When used as a fertilizer, one has to spread the urine directly onto the soil as to keep things safe.
But wherever you decide to pee or poop, you will create a breeding ground for bacteria if you do it outdoors. This will attract insects that carry the bacteria to other people or exposed food of fellow hikers. That ‘quick wee’ can actually make someone else sick!
If you poop relatively close to streams and lakes, it can leach into the groundwater over time. In many national parks, the groundwater is contaminated with giardia, an intestinal parasite that induces diarrhea.

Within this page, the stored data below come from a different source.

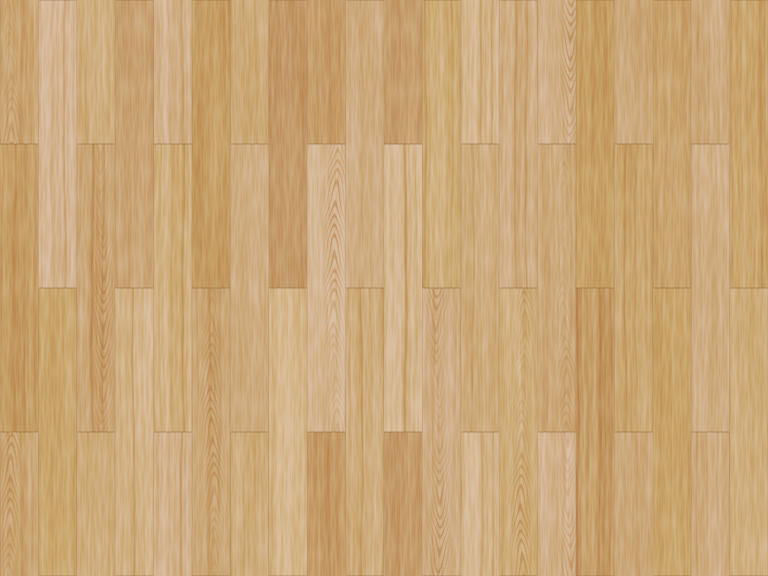
Write a Shadertoy shader that draws this texture.

```glsl
const vec2 PLANKS = vec2(20.0, 2.0);        // planks across and down
const float PLANK_LENGTH = 7.5;             // length in plank widths
const float SEAM_HALF_WIDTH = 0.0005;       // in canvas heights
const vec3 DARK_OAK = vec3(0.74, 0.56, 0.345);
const vec3 GOLDEN_OAK = vec3(0.79, 0.648, 0.44);
const vec3 PALE_OAK = vec3(0.835, 0.717, 0.57);
const vec3 AMBER = vec3(0.66, 0.44, 0.22);
const vec3 SEAM = vec3(0.56, 0.40, 0.23);

float hash(vec2 p) {
    vec3 q = fract(vec3(p.xyx) * 0.1031);
    q += dot(q, q.yzx + 33.33);
    return fract((q.x + q.y) * q.z);
}

// Distance to the nearest scattered point, one point per unit cell
float cellular(vec2 p) {
    vec2 cell = floor(p), local = fract(p);
    float nearest = 2.0;
    for (int y = -1; y <= 1; y++) {
        for (int x = -1; x <= 1; x++) {
            vec2 offset = vec2(x, y);
            vec2 id = cell + offset;
            vec2 point = vec2(hash(id), hash(id + 71.7));
            nearest = min(nearest, length(offset + point - local));
        }
    }
    return nearest;
}

// Slow sideways drift of the growth lines
float drift(vec2 p, float seed) {
    return sin(p.y * 0.7 + seed * 6.3) + 0.4 * sin(p.y * 1.9 + p.x * 3.0 + seed * 17.0);
}

// Straight streaks running along the plank
float streaks(vec2 p, float seed) {
    float x = p.x + 0.025 * drift(p, seed);
    float wave = sin(x * 8.0 + seed * 31.0);
    wave += 0.8 * sin(x * 21.0 + seed * 57.0 + 0.6 * wave);
    wave += 0.8 * sin(x * 43.0 + seed * 83.0 + wave);
    return wave / 2.6;
}

// Fine fibres with short pores
float fibres(vec2 p, float seed) {
    vec2 shift = floor(vec2(seed, fract(seed * 7.0)) * 200.0);
    float fine = cellular(p * vec2(15.0, 1.3) + shift);
    float coarse = cellular(p * vec2(7.0, 0.25) + shift + 40.0);
    return 0.65 * fine + 0.35 * coarse - 0.46;
}

// Nested arches that open into straight lines at their sides
float arches(vec2 p, float center, float seed) {
    float x = p.x - center - 0.05 * drift(p, seed);
    float height = p.y + 0.12 * sin(p.y * 4.1 + seed * 40.0);
    float direction = seed < 0.5 ? -1.0 : 1.0;
    float ring = sin(18.0 * (height + direction * 4.0 * sqrt(x * x + 0.003)));
    float reach = exp(-x * x * 20.0);
    float fade = 0.65 + 0.35 * sin(p.y * 0.8 + seed * 25.0);
    return smoothstep(-0.2, 1.0, ring) * reach * fade;
}

vec3 oakRamp(float tone) {
    return tone < 0.5 ? mix(DARK_OAK, GOLDEN_OAK, 2.0 * tone)
                      : mix(GOLDEN_OAK, PALE_OAK, 2.0 * tone - 1.0);
}

vec3 wood(vec2 p, vec2 id) {
    float grainSeed = hash(id + 19.7);
    float kind = hash(id + 47.3);
    float streak = streaks(p, grainSeed);
    float tone = 0.62 + 0.84 * (hash(id + 3.1) - 0.5);
    tone += mix(0.12, 0.34, kind) * streak;
    tone += 0.8 * fibres(p, grainSeed);
    tone += 0.05 * sin(p.y * 0.6 + p.x * 2.0 + grainSeed * 50.0);
    vec3 color = oakRamp(clamp(tone, -0.4, 1.2));

    // Some planks lean to yellow, others to pink
    color += (hash(id + 33.3) - 0.5) * vec3(0.0, -0.005, 0.035);

    // Brown veins where the streaks are darkest
    float vein = smoothstep(0.45, 0.95, -streak) * smoothstep(0.3, 0.9, kind);
    color = mix(color, AMBER, 0.3 * vein);

    // About a quarter of the planks show arched growth rings
    float arched = smoothstep(0.72, 0.76, hash(id + 88.9));
    float center = mix(-0.35, 0.35, hash(id + 61.5));
    return mix(color, AMBER, 0.45 * arched * arches(p, center, grainSeed));
}

float line(float dist, float halfWidth, float pixel) {
    return 1.0 - smoothstep(halfWidth - 0.5 * pixel, halfWidth + pixel, dist);
}

void mainImage(out vec4 fragColor, in vec2 fragCoord) {
    vec2 uv = fragCoord / iResolution.xy;
    float pixel = 1.0 / iResolution.y;

    // Staggered grid: even columns are shifted by half a plank
    vec2 grid = uv * PLANKS;
    float column = floor(grid.x);
    grid.y += 0.5 * (1.0 - mod(column, 2.0));
    vec2 local = fract(grid);
    vec2 id = vec2(column, mod(floor(grid.y), PLANKS.y));
    vec3 color = wood((local - 0.5) * vec2(1.0, PLANK_LENGTH), id);

    // Faint side seams and stronger end joints
    vec2 plankSize = vec2(iResolution.x / iResolution.y, 1.0) / PLANKS;
    vec2 edge = min(local, 1.0 - local) * plankSize;
    float side = line(edge.x, SEAM_HALF_WIDTH, pixel) * mix(0.05, 0.35, hash(id + 5.9));
    float end = line(edge.y, SEAM_HALF_WIDTH, pixel) * 0.5;
    color = mix(color, SEAM, max(side, end));
    fragColor = vec4(color, 1.0);
}
```
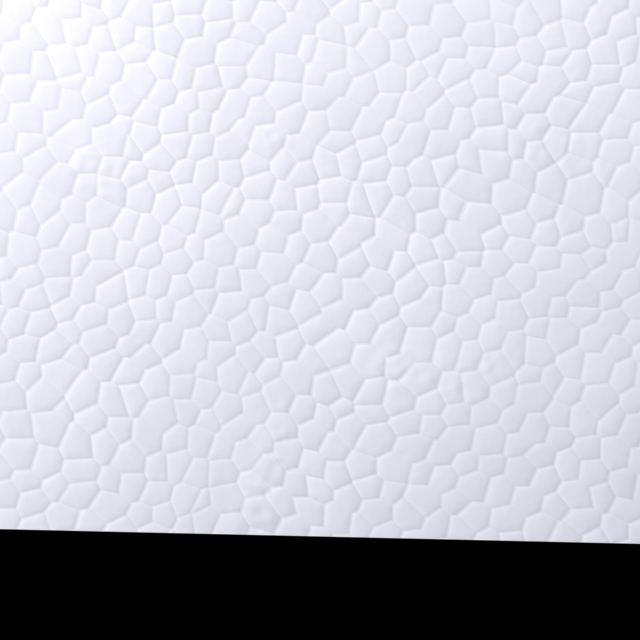
This texture is drawn by a Shadertoy shader. Its source:

```glsl
// Expanded foam board: softly pressed beads lit from the upper left, above a black strip.
// Beads are cells of a weighted Voronoi diagram on a jittered staggered grid; their
// rounded height is compared with the height a little nearer the light to give relief.

const float BEADS_ACROSS = 23.0;
const float ROW_HEIGHT = 0.88;
const vec2 LIGHT_DIR = vec2(-0.80, 0.60);

vec3 hash3(vec2 p) {
    vec3 q = fract(p.xyx * vec3(0.1031, 0.1030, 0.0973));
    q += dot(q, q.yxz + 33.33);
    return fract((q.xxy + q.yzz) * q.zyx);
}

float valueNoise(vec2 p) {
    vec2 cell = floor(p), f = fract(p);
    f = f * f * (3.0 - 2.0 * f);
    float low = mix(hash3(cell).x, hash3(cell + vec2(1, 0)).x, f.x);
    float high = mix(hash3(cell + vec2(0, 1)).x, hash3(cell + vec2(1, 1)).x, f.x);
    return mix(low, high, f.y);
}

// Bead centre in xy, size weight in z
vec3 beadSite(vec2 id, float jitter, float sizeSpread) {
    vec3 h = hash3(id + 71.0);
    vec2 centre = id + 0.5 + jitter * (h.xy - 0.5);
    centre.x += 0.5 * mod(id.y, 2.0);
    return vec3(centre * vec2(1.0, ROW_HEIGHT), sizeSpread * h.z);
}

// Returns the smoothed distance to the bead rim and a random value per bead
vec2 beadCell(vec2 p, float jitter, float sizeSpread, float rounding) {
    float row = floor(p.y / ROW_HEIGHT);
    vec2 base = vec2(floor(p.x - 0.5 * mod(row, 2.0)), row);

    vec3 nearest = vec3(0.0);
    vec2 nearestId = base;
    float best = 1e5;
    for (int y = -2; y <= 2; y++)
    for (int x = -2; x <= 2; x++) {
        vec2 id = base + vec2(x, y);
        vec3 site = beadSite(id, jitter, sizeSpread);
        vec2 r = site.xy - p;
        float power = dot(r, r) - site.z;
        if (power < best) {
            best = power;
            nearest = site;
            nearestId = id;
        }
    }

    // Soft minimum over all borders rounds the corners of the cell
    float sum = 0.0;
    for (int y = -2; y <= 2; y++)
    for (int x = -2; x <= 2; x++) {
        vec2 id = base + vec2(x, y);
        if (id == nearestId) continue;
        vec3 site = beadSite(id, jitter, sizeSpread);
        vec2 r = site.xy - p;
        float border = 0.5 * (dot(r, r) - site.z - best) / length(site.xy - nearest.xy);
        sum += exp(-rounding * border);
    }
    return vec2(-log(sum) / rounding, hash3(nearestId + 19.0).y);
}

// Bead dome with faint skin texture and occasional pitted patches
float foamHeight(vec2 p) {
    float rim = max(beadCell(p, 0.56, 0.24, 16.0).x, -0.05);
    float dome = 1.0 - exp(-7.5 * rim);
    float skin = 0.09 * valueNoise(p * 5.0) + 0.05 * valueNoise(p * 11.0);
    float pitted = smoothstep(0.80, 0.95, valueNoise(p * 0.32 + 4.7));
    return dome + skin + 0.8 * pitted * valueNoise(p * 3.2 + 9.0);
}

// Broad fall-off of light from the upper left corner
float lightLevel(vec2 uv) {
    float level = 0.898 + 0.085 * (uv.y - 0.58) - 0.045 * (uv.x - 0.5);
    return level + 0.045 * exp(-3.5 * length(uv - vec2(0.0, 1.0)));
}

vec3 foamColor(float tone) {
    return min(vec3(tone, tone - 0.003, tone + 0.047), vec3(1.0));
}

void mainImage(out vec4 fragColor, in vec2 fragCoord) {
    vec2 uv = fragCoord / iResolution.xy;

    // Gently turned and bent bead coordinates
    float angle = 0.30;
    vec2 p = mat2(cos(angle), sin(angle), -sin(angle), cos(angle)) * uv * BEADS_ACROSS + 40.0;
    p += 0.7 * vec2(valueNoise(p * 0.3), valueNoise(p * 0.3 + 17.0));
    vec2 light = mat2(cos(angle), sin(angle), -sin(angle), cos(angle)) * LIGHT_DIR;

    // Relief, with shadows a little stronger than highlights
    float relief = foamHeight(p - 0.07 * light) - foamHeight(p + 0.07 * light);
    float strength = mix(0.060, 0.100, valueNoise(p * 0.22 + 31.0));
    float tone = lightLevel(uv) + strength * relief * (relief < 0.0 ? 1.1 : 0.95);

    // Slight differences between beads and across the board
    tone += 0.014 * (beadCell(p, 0.56, 0.24, 16.0).y - 0.5);
    tone += 0.016 * (valueNoise(p * 0.5 + 8.0) - 0.5);

    // Slanted lower edge of the board
    float edgeY = 0.173 - 0.023 * uv.x;
    float blur = 1.0 / iResolution.y;
    float board = smoothstep(-blur, blur, uv.y - edgeY);
    fragColor = vec4(foamColor(tone) * board, 1.0);
}
```
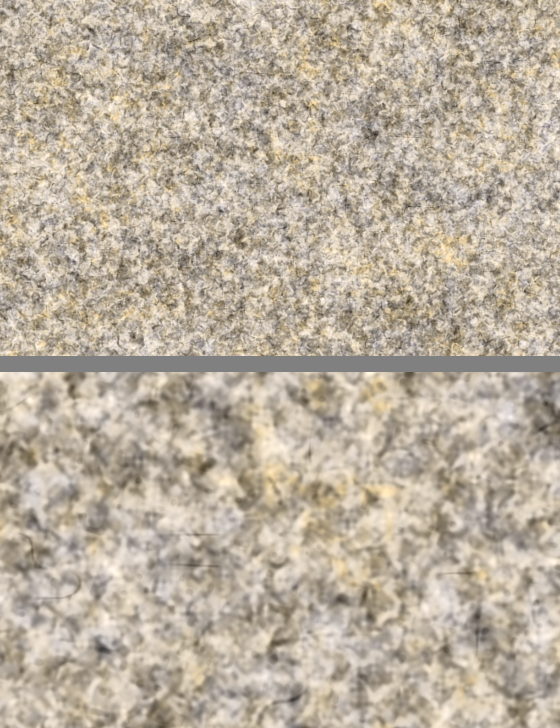
Top: the whole. Bottom: its middle third, enlarged.
This texture is drawn by a Shadertoy shader. Its source:

```glsl
float hash(vec2 p) {
    vec3 q = fract(vec3(p.xyx) * 0.1031);
    q += dot(q, q.yzx + 33.33);
    return fract((q.x + q.y) * q.z);
}

// Smooth value noise, centred on zero
float noise(vec2 p) {
    vec2 cell = floor(p), f = fract(p);
    f = f * f * (3.0 - 2.0 * f);
    float low = mix(hash(cell), hash(cell + vec2(1, 0)), f.x);
    float high = mix(hash(cell + vec2(0, 1)), hash(cell + vec2(1, 1)), f.x);
    return mix(low, high, f.y) - 0.5;
}

vec2 turn(vec2 p, float angle) {
    float c = cos(angle), s = sin(angle);
    return vec2(c * p.x - s * p.y, s * p.x + c * p.y);
}

// Mineral brightness, from broad stains down to single crystals
float grainTone(vec2 p) {
    vec2 warp = vec2(noise(p * 65.0 + 7.0), noise(p * 65.0 + 91.0));
    vec2 q = p + warp * 0.012;
    float tone = 0.28 * noise(turn(p, -0.45) * vec2(5.0, 11.0) + 20.0);
    tone += 0.62 * noise(turn(q, 0.5) * 40.0 + 130.0);
    tone += 0.70 * noise(turn(q, 1.2) * 76.0 + 260.0);
    tone += 0.76 * noise(turn(q, 2.1) * 140.0 + 390.0);
    tone += 0.50 * noise(turn(p, 0.8) * 215.0 + 520.0);
    return tone;
}

// Short, nearly level crevices that fade in and out
float crevices(vec2 p) {
    float ridge = abs(noise(p * vec2(19.0, 32.0) + 610.0));
    float patches = smoothstep(0.05, 0.3, noise(p * 24.0 + 700.0));
    return (1.0 - smoothstep(0.0, 0.05, ridge)) * patches;
}

void mainImage(out vec4 fragColor, in vec2 fragCoord) {
    vec2 p = fragCoord / iResolution.y;

    float tone = 0.61 + grainTone(p);
    tone -= 0.32 * crevices(p);

    // Dark mica flecks and pale quartz chips
    float mica = smoothstep(0.24, 0.42, noise(turn(p, 0.3) * 105.0 + 800.0));
    float quartz = smoothstep(0.2, 0.4, noise(p * 27.0 + 900.0))
                 * smoothstep(0.0, 0.3, noise(p * 6.0 + 950.0));
    tone += 0.3 * quartz - 0.22 * mica;

    // Soft shoulder keeps the brightest crystals from clipping
    tone = min(tone, 0.85) + 0.6 * max(tone - 0.85, 0.0);

    vec3 darkGrey = vec3(0.49, 0.45, 0.39);
    vec3 cream = vec3(0.91, 0.86, 0.79);
    vec3 color = mix(darkGrey, cream, tone);

    // Ochre and cool grey tinting
    float warmth = noise(p * 34.0 + 1000.0) + 0.8 * noise(p * 90.0 + 1100.0)
                 + 0.6 * noise(p * 7.0 + 1200.0);
    color += vec3(0.025, 0.0, -0.07) * warmth;
    float rust = smoothstep(0.35, 0.75, warmth) * smoothstep(0.2, 0.8, tone);
    color += vec3(0.02, -0.01, -0.07) * rust;

    fragColor = vec4(clamp(color, 0.0, 1.0), 1.0);
}
```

Human poop takes about a year to degrade if not composted properly. So over time, the amount of poop found along our beloved hiking trails will build up. Not only does this increase the effects of eutrophication, it also really stinks, quite literally.
Many people therefore tend to bury their number two. Considering health, this is probably a good thing to do. Considering the decomposition of your poop, it often isn’t a good idea. In order for poop to decompose you need air. If you bury it, you easily compress the soil, which prevents air from penetrating it. As a result, it doesn’t compose as easily.
An offensive act
Aside from health hazards and negative effects on our surroundings, there are some ethical subjects to consider, as well.
In many states and countries, open urination is illegal. It’s not simply the act of urinating, but genital exposure is also an act of indecent exposure. Imagine peeing in a forest when suddenly a child comes walking by. That’s incredibly indecent.
Holding back the urge to ‘go’
If there is no bathroom available, you can try to hold back the urge for a little while longer. In general, occasionally holding back the urge to pee isn’t harmful. Keep in mind however, that doing so regularly could cause a urinary tract infection!
Holding back your poop isn’t healthy, either. Spending more time in your intestines, more and more water is taken up from your faeces. This causes the poop to harden and can eventually result in unnecessary constipation.
We know, this doesn’t make things easier!
Living in a van
We have been living in a camper van for a while now and are incredibly happy to have installed a toilet. We knew beforehand that we would spend days on end away from highways, cities, and other places with access to public bathrooms, so a toilet was a must for us. Public toilets can also be quite expensive (50 cents per visit, several times a day). And don’t forget about how incredibly unsanitary they tend to be!
Our toilet separates solids and liquids. This literally means that we pee in one bucket and poop in another. It has a passive carbon filter that keeps our home from smelling like shit.
During the first few weeks, we used a compostable bin liner to collect the solids. Currently, we are experimenting with coconut fiber and hope to compost our poop – that’s a story for a different time, though! We’ll just have to see how it pans out.
Where do you poop?
So, when you’re on the trails, where do you go number one and two? We’d love to know your thoughts, it’s quite a difficult topic!